About 87 000 neonates die annually in Ethiopia, with slower progress than for child deaths and 85% of births are at home. As part of a multi-country, standardized economic evaluation, we examine the incremental benefit and costs of providing management of possible serious bacterial infection (PSBI) for newborns at health posts in Ethiopia by Health Extension Workers (HEWs), linked to improved implementation of existing policy for community-based newborn care (Health Extension Programme). The government, with Save the Children/Saving Newborn Lives and John Snow, Inc., undertook a cluster randomized trial. Both trial arms involved improved implementation of the Health Extension Programme. The intervention arm received additional equipment, support and supervision for HEWs to identify and treat PSBI. In 2012, ∼95% of mothers in the study area received at least one pregnancy or postnatal visit in each arm, an average of 5.2 contacts per mother in the intervention arm (4.9 in control). Of all visits, 79% were conducted by volunteer community health workers. HEWs spent around 9% of their time on the programme. The financial cost per mother and newborn was $34 (in 2015 USD) in the intervention arm ($27 in control), economic costs of $37 and $30, respectively. Adding PSBI management at community level was estimated to reduce neonatal mortality after day 1 by 17%, translating to a cost per DALY averted of $223 or 47% of the GDP per capita, a highly cost-effective intervention by WHO thresholds. In a routine situation, the intervention programme cost would represent 0.3% of public health expenditure per capita and 0.5% with additional monthly supervision meetings. A platform wide approach to improved supervision including a dedicated transport budget may be more sustainable than a programme-specific approach. In this context, strengthening the existing HEW package is cost-effective and also avoids costly transfers to health centres/hospitals.

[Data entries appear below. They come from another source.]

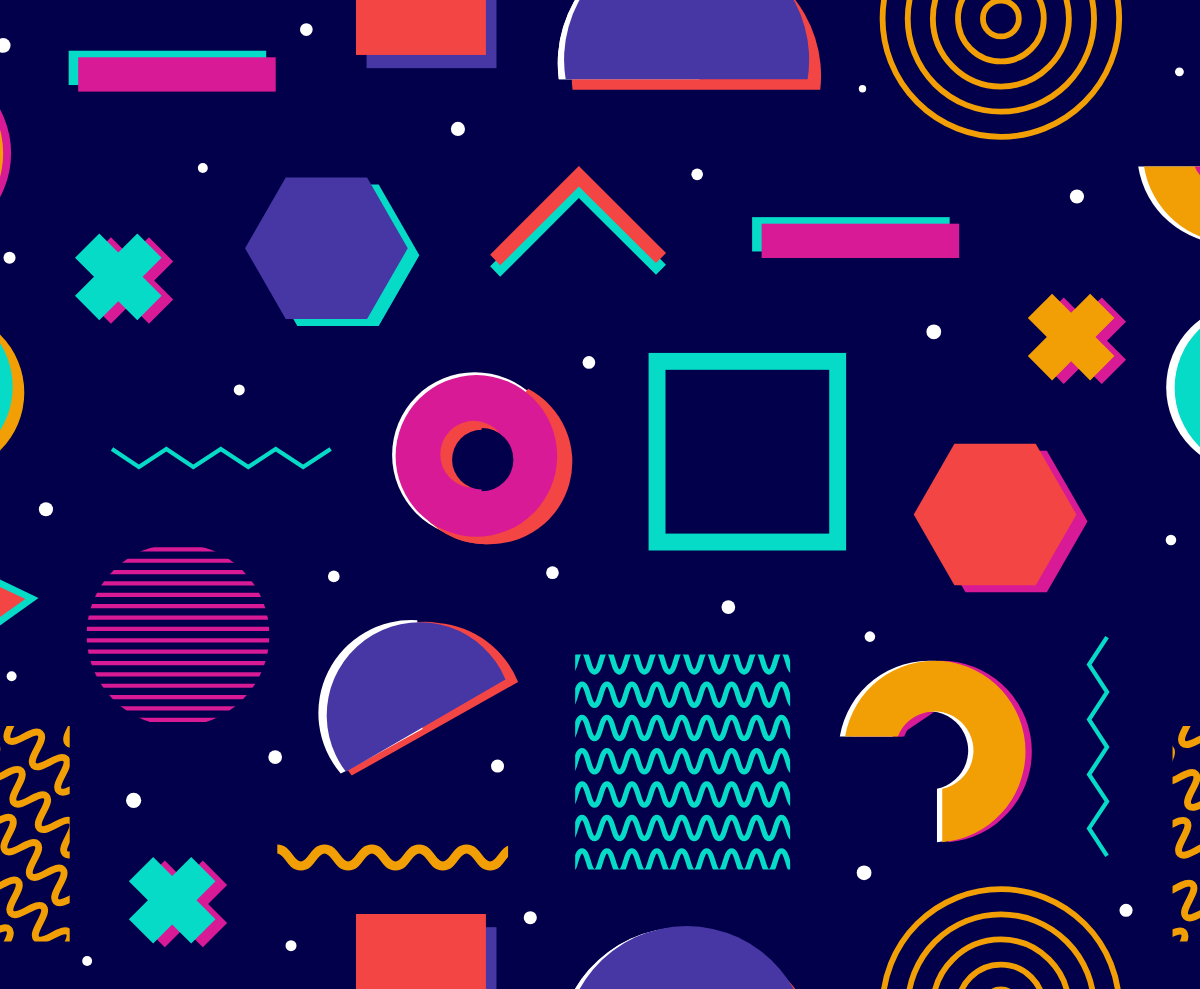
<!DOCTYPE html>
<html lang="en">
<head>
<meta charset="utf-8">
<title>Geometric Confetti Pattern</title>
<style>
:root{
  --night:#02004a;
  --teal:#06dbc8;
  --magenta:#d91a96;
  --orange:#f29f05;
  --red:#f44545;
  --violet:#4737a5;
  --white:#ffffff;
}
html,body{margin:0;padding:0;background:var(--night);overflow:hidden}
.pattern{display:block;width:1200px;height:989px;background:var(--night)}
.night{fill:var(--night)}
.teal{fill:var(--teal)}
.magenta{fill:var(--magenta)}
.orange{fill:var(--orange)}
.red{fill:var(--red)}
.violet{fill:var(--violet)}
.white{fill:var(--white)}
.line{fill:none;stroke-miterlimit:10}
.line-teal{stroke:var(--teal)}
.line-orange{stroke:var(--orange)}
.line-magenta{stroke:var(--magenta)}
</style>
</head>
<body>
<svg class="pattern" viewBox="0 0 1136 936" preserveAspectRatio="none" role="img" aria-label="Retro pattern of colourful geometric shapes on dark blue">
<defs>
  <rect id="bar" width="187" height="32.5"/>
  <path id="hexagon" d="M232 235L270.5 168H347.5L386 235L347.5 302H270.5Z"/>
  <path id="cross" d="M94 221L112 239L130 221L153 244L135 262L153 280L130 303L112 285L94 303L71 280L89 262L71 244Z"/>
  <path id="chevron" d="M548 157L630.5 239.5L621 249L548 176.5L473.500 251L464 241Z"/>
  <path id="hook" d="M800 697A86 86 0 1 1 892 797V746.500A37 37 0 1 0 850 697Z"/>
  <g id="square">
    <rect class="violet" x="347" y="877.5" width="123" height="123"/>
    <rect class="red" x="337" y="865" width="123" height="123"/>
  </g>
  <g id="rings" class="line line-orange" stroke-width="5.5">
    <circle cx="947.5" cy="17.5" r="112"/>
    <circle cx="947.5" cy="17.5" r="88.2"/>
    <circle cx="947.5" cy="17.5" r="64.4"/>
    <circle cx="947.5" cy="17.5" r="40.6"/>
    <circle cx="947.5" cy="17.5" r="17"/>
  </g>
  <g id="dome">
    <path class="white" d="M529 75A118 118 0 1 1 763 75Z"/>
    <path class="red" d="M542 85A118 118 0 1 1 776.500 85Z"/>
    <path class="white" d="M529 75A118 118 0 0 1 646 -58L662 0V75Z"/>
    <path class="violet" d="M535.500 75A116 116 0 1 1 764.500 75Z"/>
  </g>
  <path id="ripple" d="M527.400 0c6 0 5.800 20 11.800 20s5.800 -20 11.800 -20s5.800 20 11.800 20s5.800 -20 11.800 -20s5.800 20 11.800 20s5.800 -20 11.800 -20s5.800 20 11.800 20s5.800 -20 11.800 -20s5.800 20 11.800 20s5.800 -20 11.800 -20s5.800 20 11.800 20s5.800 -20 11.800 -20s5.800 20 11.800 20s5.800 -20 11.800 -20s5.800 20 11.800 20s5.800 -20 11.800 -20s5.800 20 11.800 20s5.800 -20 11.800 -20s5.800 20 11.800 20"/>
  <path id="squiggle" d="M-36 0c9 0 8 26 17 26s8 -26 17 -26s8 26 17 26s8 -26 17 -26s8 26 17 26s8 -26 17 -26s8 26 17 26s8 -26 17 -26s8 26 17 26s8 -26 17 -26s8 26 17 26s8 -26 17 -26s8 26 17 26s8 -26 17 -26s8 26 17 26s8 -26 17 -26"/>
  <g id="squiggle-field" class="line line-orange" stroke-width="6.500" transform="rotate(45)">
    <use href="#squiggle" x="8" y="-60"/>
    <use href="#squiggle" y="-22"/>
    <use href="#squiggle" x="12" y="16"/>
    <use href="#squiggle" x="4" y="54"/>
    <use href="#squiggle" x="16" y="92"/>
    <use href="#squiggle" x="8" y="130"/>
  </g>
  <path id="stripe" d="M80 0H258"/>
  <clipPath id="clip-sun"><circle cx="168.500" cy="601" r="86.500"/></clipPath>
  <clipPath id="clip-ripples"><rect x="544.500" y="619.500" width="203.500" height="203.500"/></clipPath>
  <clipPath id="clip-wave"><rect x="262.500" y="790" width="218.500" height="45"/></clipPath>
  <clipPath id="clip-squiggle-left"><rect x="-2" y="687" width="68" height="204"/></clipPath>
  <clipPath id="clip-squiggle-right"><rect x="1110" y="687" width="30" height="204"/></clipPath>
</defs>

<rect class="night" width="1136" height="936"/>

<g id="dots" class="white">
  <circle cx="3" cy="43" r="7"/><circle cx="290" cy="28" r="6"/><circle cx="433.500" cy="122" r="6.700"/>
  <circle cx="192" cy="159" r="4.700"/><circle cx="9" cy="244" r="5.700"/><circle cx="226.500" cy="369" r="5.200"/>
  <circle cx="43.500" cy="482" r="6.700"/><circle cx="316" cy="545.500" r="5.500"/><circle cx="523" cy="542" r="6"/>
  <circle cx="557.500" cy="343" r="6"/><circle cx="660" cy="165" r="5.500"/><circle cx="816.500" cy="84" r="3.500"/>
  <circle cx="1116.500" cy="68" r="4.200"/><circle cx="1019.500" cy="186" r="6.700"/><circle cx="884" cy="314" r="7"/>
  <circle cx="1108.500" cy="511" r="5"/><circle cx="689.500" cy="574.500" r="6.500"/><circle cx="823.500" cy="602.500" r="5"/>
  <circle cx="818" cy="826" r="7"/><circle cx="1066" cy="861.500" r="6.200"/><circle cx="502" cy="868.500" r="6.200"/>
  <circle cx="471" cy="725" r="6.200"/><circle cx="260.500" cy="716.500" r="6.500"/><circle cx="126.500" cy="757.500" r="7.200"/>
  <circle cx="11" cy="640" r="4.700"/><circle cx="275.500" cy="895" r="5.200"/><circle cx="82.500" cy="909.500" r="4.700"/>
</g>

<g id="bars">
  <use href="#bar" class="teal" x="65" y="48"/><use href="#bar" class="magenta" x="74" y="54.200"/>
  <use href="#bar" class="teal" x="712" y="205.500"/><use href="#bar" class="magenta" x="721" y="211.700"/>
</g>

<g id="squares">
  <use href="#square" y="-936"/>
  <use href="#square"/>
</g>

<g id="domes">
  <use href="#dome"/>
  <use href="#dome" y="936"/>
</g>

<g id="targets">
  <use href="#rings"/>
  <use href="#rings" y="936"/>
</g>

<g id="hexagons">
  <use href="#hexagon" class="teal" x="11" y="6.500"/><use href="#hexagon" class="violet"/>
  <use href="#hexagon" class="magenta" x="643.500" y="258.500"/><use href="#hexagon" class="red" x="633" y="252"/>
</g>

<g id="roof">
  <use href="#chevron" class="teal" y="11"/>
  <use href="#chevron" class="red"/>
</g>

<g id="crosses">
  <use href="#cross" class="magenta" x="11" y="3.500"/><use href="#cross" class="teal"/>
  <use href="#cross" class="magenta" x="913" y="60.500"/><use href="#cross" class="orange" x="902" y="57"/>
  <use href="#cross" class="magenta" x="62" y="593.500"/><use href="#cross" class="teal" x="51" y="590"/>
</g>

<g id="zigzags" class="line line-teal" stroke-width="4">
  <path d="M106 425L131.500 442L157.500 425L183 442L209 425L235 442L261 425L287 442L313 425"/>
  <path d="M1048 603L1031 629L1048 655L1031 681L1048 707L1031 733L1048 758.500L1031 784L1048 810"/>
</g>

<g id="donut">
  <circle class="red" cx="460" cy="437" r="78"/>
  <circle class="white" cx="449.500" cy="430.500" r="78.300"/>
  <path class="red" d="M500 368A78 78 0 0 1 460 515A78 78 0 0 1 395 480L451 431Z"/>
  <circle class="magenta" cx="451" cy="431.500" r="76.500"/>
  <circle class="red" cx="448.500" cy="430" r="31.700"/>
  <circle class="night" cx="456.200" cy="435" r="28.200"/>
  <path class="night" d="M456 405A30 30 0 0 1 456 465Z"/>
</g>

<rect id="frame" class="line line-teal" x="622" y="342" width="171" height="171" stroke-width="16"/>

<g id="striped-sun" class="line line-magenta" stroke-width="4" clip-path="url(#clip-sun)">
  <use href="#stripe" y="520"/><use href="#stripe" y="530.700"/><use href="#stripe" y="541.500"/><use href="#stripe" y="552.200"/>
  <use href="#stripe" y="563"/><use href="#stripe" y="573.700"/><use href="#stripe" y="584.500"/><use href="#stripe" y="595.200"/>
  <use href="#stripe" y="606"/><use href="#stripe" y="616.700"/><use href="#stripe" y="627.500"/><use href="#stripe" y="638.200"/>
  <use href="#stripe" y="649"/><use href="#stripe" y="659.700"/><use href="#stripe" y="670.500"/><use href="#stripe" y="681.200"/>
</g>

<g id="tilted-dome">
  <path class="red" d="M333 734A89 89 0 0 1 415 589.500A90 90 0 0 1 490.500 645.500Z"/>
  <path class="white" d="M322.500 732A88 88 0 0 1 395 587L400 690L327 730Z"/>
  <path class="violet" d="M327.500 730.500A88 88 0 1 1 478.500 643Z"/>
</g>

<g id="ripples" class="line line-teal" stroke-width="5" clip-path="url(#clip-ripples)">
  <use href="#ripple" y="616"/><use href="#ripple" y="647.500"/><use href="#ripple" y="679"/><use href="#ripple" y="710.500"/>
  <use href="#ripple" y="742"/><use href="#ripple" y="773.700"/><use href="#ripple" y="805.200"/>
</g>

<g id="hook-arc">
  <use href="#hook" class="magenta" x="6"/>
  <use href="#hook" class="white" x="-5"/>
  <path class="magenta" d="M850 697H854A37 37 0 0 1 884 674Z"/>
  <use href="#hook" class="orange"/>
</g>

<g id="wave" clip-path="url(#clip-wave)">
  <path class="line line-orange" stroke-width="8.500" d="M240 819.500c11 0 11.400 -16 22.400 -16s11.400 16 22.400 16s11.400 -16 22.400 -16s11.400 16 22.400 16s11.400 -16 22.400 -16s11.400 16 22.400 16s11.400 -16 22.400 -16s11.400 16 22.400 16s11.400 -16 22.400 -16s11.400 16 22.400 16s11.400 -16 22.400 -16"/>
</g>

<g id="edge-left">
  <circle class="magenta" cx="-77.500" cy="145" r="88"/>
  <circle class="orange" cx="-83" cy="145" r="86"/>
  <circle class="orange" cx="-54" cy="371.500" r="77"/>
  <circle class="teal" cx="-65.500" cy="366" r="77.500"/>
  <path class="teal" d="M0 548.500L36.500 566L0 592Z"/>
  <path class="red" d="M0 555.500L24 567L0 584Z"/>
  <g clip-path="url(#clip-squiggle-left)"><use href="#squiggle-field" y="687"/></g>
</g>

<g id="edge-right">
  <path class="white" d="M1077.500 157.500A87 87 0 0 0 1163 231H1183V157.500Z"/>
  <path class="orange" d="M1083 157.500A86 86 0 0 0 1168 230H1183V157.500Z"/>
  <path class="magenta" d="M1131 157.500Q1133 163 1137 167V157.500Z"/>
  <circle class="white" cx="1184" cy="366.500" r="80"/>
  <circle class="teal" cx="1189.500" cy="367" r="77.500"/>
  <g clip-path="url(#clip-squiggle-right)"><use href="#squiggle-field" x="1112" y="690"/></g>
</g>
</svg>
</body>
</html>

*This article is part of a series of eight papers that includes the first multi-country, economic and systems analyses of community based maternal-newborn care. Access the series here >>